Now where did I put my coffee cup?
Off on the MC, have a good day all.
I did recently have the experience of opening an article where the headline referred to an elderly person, who turned out to be just 65, and I found that a bit strange.
Since headlines attempt to grab readers’ attention, they tend to play loosely with people’s expectations of the connotations of words with imprecise definitions. One example I’ve noticed over the years is the way they use the word “most.” I’ll see a headline that says something like “Most Americans oppose raising the debt limit,” and it turns out to be no more than 57%. But I haven’t seen any articles claiming that most Republicans have gotten the Covid vaccine or acknowledged that Biden won the election, even though both are in fact above 50%. That’s where the headline writers’ biases begin to show, as they are reluctant to use the word “most” when the percentage is far lower than they think it ought to be.
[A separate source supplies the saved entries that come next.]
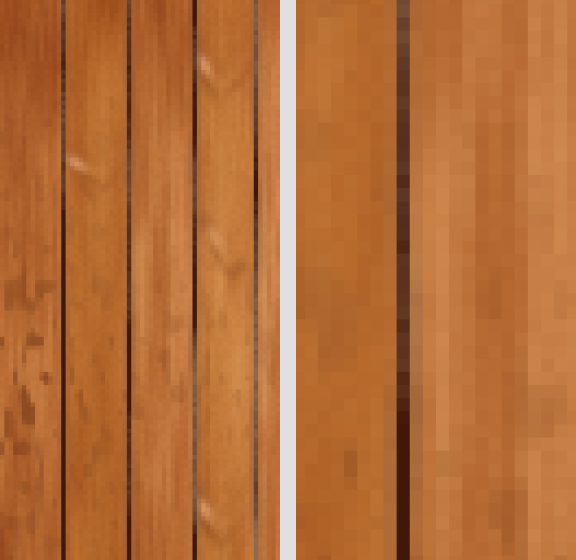
Left, the full canvas; right, a detail of the centre.
A WebGL 2 fragment shader for this texture:

```glsl
#version 300 es
precision highp float;
// Vertical pine boards split by narrow dark seams, drawn as a coarse mosaic.
// Each mosaic cell gets a tone from stretched noise (grain), knots and seam wear;
// the four nearest cells are blended over one pixel for smooth cell edges.

#define CELLS vec2(64.0, 128.0)   // mosaic cells across and up
#define PITCH 14.69               // board width in cells
#define GRAIN 0.40                // contrast of the fine streaks
#define FIGURE 0.42               // contrast of the broad figure
#define KNOT_PALE 0.75            // strength of the pale knot hearts
#define KNOT_DARK 0.62            // strength of the dark knot rims
#define WOOD_DARK vec3(0.62, 0.31, 0.13)
#define WOOD_MID vec3(0.72, 0.42, 0.20)
#define WOOD_LIGHT vec3(0.82, 0.55, 0.32)
#define WOOD_PALE vec3(0.87, 0.63, 0.45)
#define SEAM_DARK vec3(0.25, 0.09, 0.03)
#define SEAM_WORN vec3(0.54, 0.38, 0.27)

uniform vec2 u_resolution;
out vec4 fragColor;

float hash(vec2 p) {
    vec3 q = fract(vec3(p.xyx) * 0.1031);
    q += dot(q, q.yzx + 33.33);
    return fract((q.x + q.y) * q.z);
}

float noise(vec2 p) {
    vec2 i = floor(p), f = fract(p);
    f = f * f * (3.0 - 2.0 * f);
    float low = mix(hash(i), hash(i + vec2(1, 0)), f.x);
    float high = mix(hash(i + vec2(0, 1)), hash(i + vec2(1, 1)), f.x);
    return mix(low, high, f.y);
}

float bell(float x) { return exp(-x * x); }

// Pale heart (x) and dark rim with V-shaped figure (y) of the knots on one board.
vec2 knots(vec2 cell, float board) {
    vec2 marks = vec2(0.0);
    if (mod(board, 2.0) < 0.5) return marks;
    for (float i = 0.0; i < board; i++) {
        float middle = mod(i, 2.0);
        vec2 centre = vec2(board * PITCH + 2.7 + 2.2 * middle,
                           79.5 + 11.2 * board - 27.25 * i - 11.75 * i * i);
        vec2 d = cell - centre;
        float slope = board < 2.0 ? -0.55 : -1.1;
        vec2 along = vec2(cos(slope), sin(slope));
        float u = dot(d, along), v = dot(d, vec2(-along.y, along.x));
        float size = 1.0 - 0.3 * middle;
        marks.x += size * bell(u / 3.0) * bell(v / 1.3);
        marks.y += size * bell((u + 3.6) / 2.4) * bell((v + 0.3) / 1.8);
        marks.y += 0.6 * bell((u - 4.0) / 3.5) * bell((v + 1.5) / 1.0);
        // Figure sags below the knot and climbs towards the far edge.
        float rise = mix(1.15, 0.35, middle);
        float vee = d.y + 8.0 - rise * abs(d.x - 4.0);
        float broken = noise(cell * vec2(0.4, 0.25) + i * 9.0);
        marks.y += 0.75 * broken * bell(vee / 1.9) * bell((d.x - 5.0) / 6.0);
        marks.y += 0.25 * broken * bell((vee - 7.0) / 3.0);
    }
    return min(marks, 1.0);
}

vec3 wood(vec2 cell, float board) {
    vec2 uv = cell / CELLS;
    float plain = mod(board, 2.0);               // odd boards are calmer
    float seed = board * 37.0;

    // Light falls from the right; the top and lower left are darker.
    float tone = 0.27 + 0.50 * uv.x + 0.12 * bell((uv.y - 0.5) / 0.3);
    tone -= 0.28 * smoothstep(0.72, 1.0, uv.y);
    tone -= 0.10 * (1.0 - uv.x) * smoothstep(0.25, 0.0, uv.y);
    tone += 0.05 * (hash(vec2(board, 5.0)) - 0.5);

    // Broad figure, column streaks and speckle.
    float figure = noise(vec2(cell.x * 0.22 + seed, cell.y * 0.045));
    float streak = noise(vec2(floor(cell.x) * 7.0, cell.y * 0.11 + seed));
    float fibre = noise(vec2(floor(cell.x) * 3.0 + 90.0, cell.y * 0.03));
    tone += FIGURE * (figure - 0.5);
    tone += GRAIN * mix(1.0, 0.5, plain) * (0.55 * streak + 0.45 * fibre - 0.5);
    tone += 0.09 * (hash(floor(cell) + 11.0) - 0.5);

    vec3 color = mix(WOOD_DARK, WOOD_MID, clamp(tone * 2.0, -0.2, 1.0));
    color = mix(color, WOOD_LIGHT, clamp(tone * 2.0 - 1.0, 0.0, 1.15));
    color.b -= 0.025 * plain;

    // Dark flecks gather low on the first board and thin out to the right.
    float fleck = smoothstep(0.60, 0.85, noise(cell * vec2(0.55, 0.24) + seed));
    float gather = mix(0.25, 1.0, bell((uv.y - 0.32) / 0.17)) / (1.0 + board);
    color = mix(color, WOOD_DARK * 0.78, 0.75 * fleck * gather);

    vec2 knot = knots(cell, board);
    color = mix(color, WOOD_DARK * 0.85, KNOT_DARK * knot.y);
    return mix(color, WOOD_PALE, KNOT_PALE * knot.x);
}

vec3 seam(float y, float k) {
    float across = (k - 1.0) / 3.0;
    float wear = mix(-0.15, 0.62, across) + mix(1.6, -0.6, across) * (y / CELLS.y - 0.5);
    wear += 1.3 * (noise(vec2(k * 19.0, y * 0.07)) - 0.5);
    wear += 0.25 * (hash(vec2(k, y)) - 0.5);
    return mix(SEAM_DARK, SEAM_WORN, clamp(wear, 0.0, 1.1));
}

vec3 cellColor(vec2 id) {
    float board = floor(id.x / PITCH);
    float next = floor((id.x + 1.0) / PITCH);
    if (next > board) return seam(id.y, next);
    vec3 color = wood(id + 0.5, board);
    // Worn, greyer board edges beside each seam.
    float left = floor(id.x / PITCH) - floor((id.x - 1.0) / PITCH);
    float right = floor((id.x + 2.0) / PITCH) - board;
    float edge = max(left * step(0.5, board), right);
    return mix(color, SEAM_WORN, 0.38 * edge * noise(vec2(id.x, id.y * 0.1)));
}

void main() {
    vec2 grid = gl_FragCoord.xy / u_resolution * CELLS - 0.5;
    vec2 base = floor(grid);
    vec2 blend = clamp((fract(grid) - 0.5) * u_resolution / CELLS + 0.5, 0.0, 1.0);
    vec3 color = vec3(0.0);
    for (int i = 0; i < 4; i++) {
        vec2 corner = vec2(i & 1, i >> 1);
        vec2 weight = mix(1.0 - blend, blend, corner);
        color += weight.x * weight.y * cellColor(base + corner);
    }
    fragColor = vec4(color, 1.0);
}
```
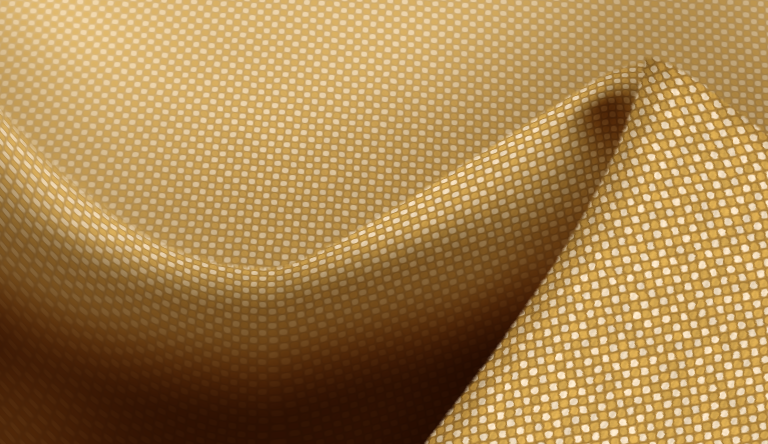
A WebGL 2 fragment shader for this texture:

```glsl
#version 300 es
precision highp float;
// Folded two-tone woven cloth: a soft back sheet, a shadowed valley and a sharp front fold.
uniform vec2 u_resolution;
out vec4 outColor;

const vec3 PALE_YARN = vec3(0.90, 0.82, 0.70);
const vec3 GOLD_YARN = vec3(0.79, 0.61, 0.27);
const vec3 GAP_COLOR = vec3(0.47, 0.31, 0.09);
const vec3 LIGHT_TINT = vec3(0.87, 1.05, 1.45); // channel exponents in light
const vec3 SHADE_TINT = vec3(0.87, 1.34, 2.25); // and in shadow
const vec2 FRONT_PITCH = vec2(0.0360, 0.0245);
const vec2 VALLEY_CELL = vec2(0.0185, 0.0165);
const vec2 BACK_CELL = vec2(0.0185, 0.0168);
const float BACK_ANGLE = -0.07;
const float PI = 3.14159265;

float hash(vec2 p) {
    return fract(sin(dot(p, vec2(127.1, 311.7))) * 43758.5453);
}

// Layered sines, about -1 to 1
float ripple(vec2 p) {
    float sum = 0.0, amp = 0.5;
    for (int i = 0; i < 4; i++) {
        sum += amp * sin(p.x + 1.7 * sin(p.y)) * cos(p.y - 0.8 * p.x);
        p = mat2(1.5, 1.1, -1.1, 1.5) * p + 2.3;
        amp *= 0.55;
    }
    return sum;
}

float dip(float t, float slope, float radius) {
    return sqrt(slope * slope * t * t + radius * radius) - radius;
}

// Outlines of the folds
float valleyRidge(float x) {
    float t = x - 0.6;
    float bend = max(t - 0.72, 0.0);
    return 0.395 + (t < 0.0 ? 0.98 * t * t : dip(t, 0.65, 0.06) - 1.9 * bend * bend);
}

float frontEdge(float y) {
    return 0.957 + 0.76 * y - 0.25 * y * y * y;
}

float frontCrest(float x) {
    return 0.868 - dip(x - 1.464, 0.82, 0.05);
}

// Plain weave: round pale bumps over gold yarn; focus runs from blurred 0 to sharp 1
vec3 weave(vec2 q, float focus) {
    q += 0.13 * vec2(ripple(q * 0.6), ripple(q.yx * 0.55 + 4.0));
    float wave = cos(PI * q.x) * cos(PI * q.y);
    float soft = mix(0.85, 0.26, focus);
    float pale = smoothstep(-soft, soft, wave - 0.32 * focus);
    vec3 color = mix(GOLD_YARN, PALE_YARN, pale);
    float gap = 1.0 - smoothstep(0.0, 0.6, abs(wave - 0.02));
    color = mix(color, GAP_COLOR, gap * mix(0.08, 0.62, focus));
    vec2 cell = floor(q + 0.5);
    float twist = sin(9.0 * (q.x + 0.6 * q.y) + 6.0 * hash(cell));
    float variation = 0.14 * (hash(cell + 3.0) - 0.5) + 0.035 * twist;
    color *= 1.0 + focus * focus * variation;
    vec3 average = mix(GOLD_YARN, PALE_YARN, 0.5) * 0.98;
    return mix(average, color, mix(0.4, 1.0, focus));
}

vec3 lit(vec3 color, float light) {
    vec3 tint = mix(SHADE_TINT, LIGHT_TINT, smoothstep(0.27, 0.75, light));
    return color * pow(vec3(max(light, 0.0)), tint);
}

vec3 backSheet(vec2 p, float above) {
    float c = cos(BACK_ANGLE), s = sin(BACK_ANGLE);
    vec2 q = mat2(c, -s, s, c) * p;
    q.y += 0.12 * p.y * p.y;
    q.x += 0.15 * (p.x - 0.8) * (p.y - 0.4);
    float focus = 0.62 - 0.30 * smoothstep(0.55, 1.0, p.y);
    focus *= mix(0.55, 1.0, smoothstep(0.1, 0.65, p.x));
    float light = mix(0.88, 1.06, smoothstep(0.0, 0.40, above));
    light -= 0.06 * smoothstep(0.9, 1.6, p.x);
    light += 0.05 * (1.0 - smoothstep(0.0, 0.55, p.x));
    light += 0.02 * ripple(p * vec2(5.0, 7.0));
    return lit(weave(q / BACK_CELL, focus), light);
}

vec3 valley(vec2 p, float below, float toFront) {
    float slope = (valleyRidge(p.x + 0.02) - valleyRidge(p.x - 0.02)) / 0.04;
    float depth = max(below, 0.0);
    float t = p.x - 0.6;
    float tilt = t < 0.0 ? 0.0 : 0.55 * dip(t, 0.65, 0.06);
    vec2 q = vec2(p.x - 0.25 * slope * depth, below - tilt + 0.02 * (1.0 - exp(-depth / 0.03)));
    float terminator = 0.335 + (t < 0.0 ? 0.45 * t * t : 0.27 * t);
    float height = p.y - terminator;
    float shade = mix(0.18, 0.56, smoothstep(-0.30, -0.03, height));
    float sunny = mix(1.07, 0.73, smoothstep(0.02, 0.20, below));
    float light = mix(shade, sunny, smoothstep(-0.05, 0.09, height));
    // Hollow under the peak, contact shade and a faint lower corner
    vec2 hollow = (p - vec2(1.365, 0.755)) / vec2(0.09, 0.095);
    light *= 1.0 - 0.58 * exp(-dot(hollow, hollow)) * smoothstep(0.01, 0.07, below);
    light *= mix(0.80, 1.0, smoothstep(0.0, 0.18, toFront));
    light += 0.16 * exp(-18.0 * dot(p, p));
    float focus = mix(0.50, 0.75, smoothstep(0.0, 0.7, p.x));
    focus *= mix(0.55, 1.0, smoothstep(-0.16, 0.08, height));
    return lit(weave(q / VALLEY_CELL, focus), light);
}

vec3 frontFold(vec2 p, float inside, float underCrest) {
    float roll = 1.0 - exp(-max(inside, 0.0) / 0.05);
    vec2 lattice = vec2(inside + 0.025 * roll, p.y + 0.48 * inside) / FRONT_PITCH;
    vec2 q = vec2(lattice.x + lattice.y, lattice.x - lattice.y);
    float light = mix(0.82, 1.07, smoothstep(-0.01, 0.10, inside));
    light *= mix(0.92, 1.0, smoothstep(0.0, 0.06, underCrest));
    light += 0.03 * ripple(p * 6.0);
    float fiber = 0.04 * ripple(p * vec2(190.0, 230.0));
    return lit(weave(q, 0.85), light + fiber);
}

void main() {
    vec2 p = gl_FragCoord.xy / u_resolution.y;
    float pixel = 1.0 / u_resolution.y;
    float below = valleyRidge(p.x) - p.y;
    float fuzz = 0.003 * ripple(p * 150.0);
    float inside = p.x - frontEdge(p.y) + fuzz;
    float underCrest = frontCrest(p.x) - p.y + fuzz;

    // Layer the sheets from far to near
    vec3 color = backSheet(p, -below);
    float blur = mix(0.035, 0.009, smoothstep(0.0, 0.6, p.x));
    float valleyMask = smoothstep(-blur, blur, below) * (1.0 - smoothstep(1.44, 1.47, p.x));
    color = mix(color, valley(p, below, -inside), valleyMask);
    float edge = 0.004 + pixel;
    float frontMask = smoothstep(-edge, edge, inside) * smoothstep(-edge, edge, underCrest);
    color = mix(color, frontFold(p, inside, underCrest), frontMask);
    outColor = vec4(clamp(color, 0.0, 1.0), 1.0);
}
```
How Old is ‘Elderly’?
My age on any given day +1.*
When you have one foot in the grave.
Whichever comes first.
*(b. Jan. 1948)
At the same time, the age to qualify for “senior” discounts seems to be getting younger and younger. Now it’s….fifty.
Used to get this a lot from patients – “I’m not elderly! X isn’t that old!!” Yes it is. Just because society is letting people live longer doesn’t mean the concept of elderly gets pushed back. That’s purely an ego driven conceit rather than a medical one. Elderly has a biological and medical meaning that doesn’t change just because you can now live in that particular state longer. It’s only offensive because it means you’re old but guess what, you are! Being a healthy, fit 70 doesn’t change the fact you’re 70 with all the associated risk factors, problems and issues that can strike like a lightening bolt from the blue.
Perhaps a poor analogy but HIV comes to mind – it used to be a sure death sentence with a short affliction time that science has now mitigated and extended by years. It no longer kills you in weeks after suffering massive degeneration and illness like it did but with proper care and treatment you can live your live normally and no one could notice for decades. However, that doesn’t change your medical status and needs; you’ll still be HIV+ 5 years later even if you feel fine with the same risks and more as the infection. Complaining that you shouldn’t be referred to in any sort of way as HIV+ because you’re “healthy” or “fine” completely misses the point that it’s a medical state that requires specific care and monitoring for when you become *not* fine.
We like to pretend that since we can now live in the 90s regularly that means we’ll be as fit and spry in our 60’s as we were in our 30s. It’s a lie and science / medicine shouldn’t be the business of peddling lies. If you’re still going strong at 71, good for you but don’t ignore the fact that in a few mere months, you could be one of the frail elderly you dismiss as your decline would be rapid instead of gradual.
So does “retarded.” We often move on from certain words when they acquire enough insulting connotations, even if they have objective scientific definitions.
It’s a condition, not an age.
My wife is 68. There’s no question that she’s elderly, or at least rapidly getting there: severe osteoarthritis, cataracts that will need surgery within a year, balance bad enough to pay attention to, dementia-associated memory loss, and intestinal issues that are making it more difficult for her to keep weight on.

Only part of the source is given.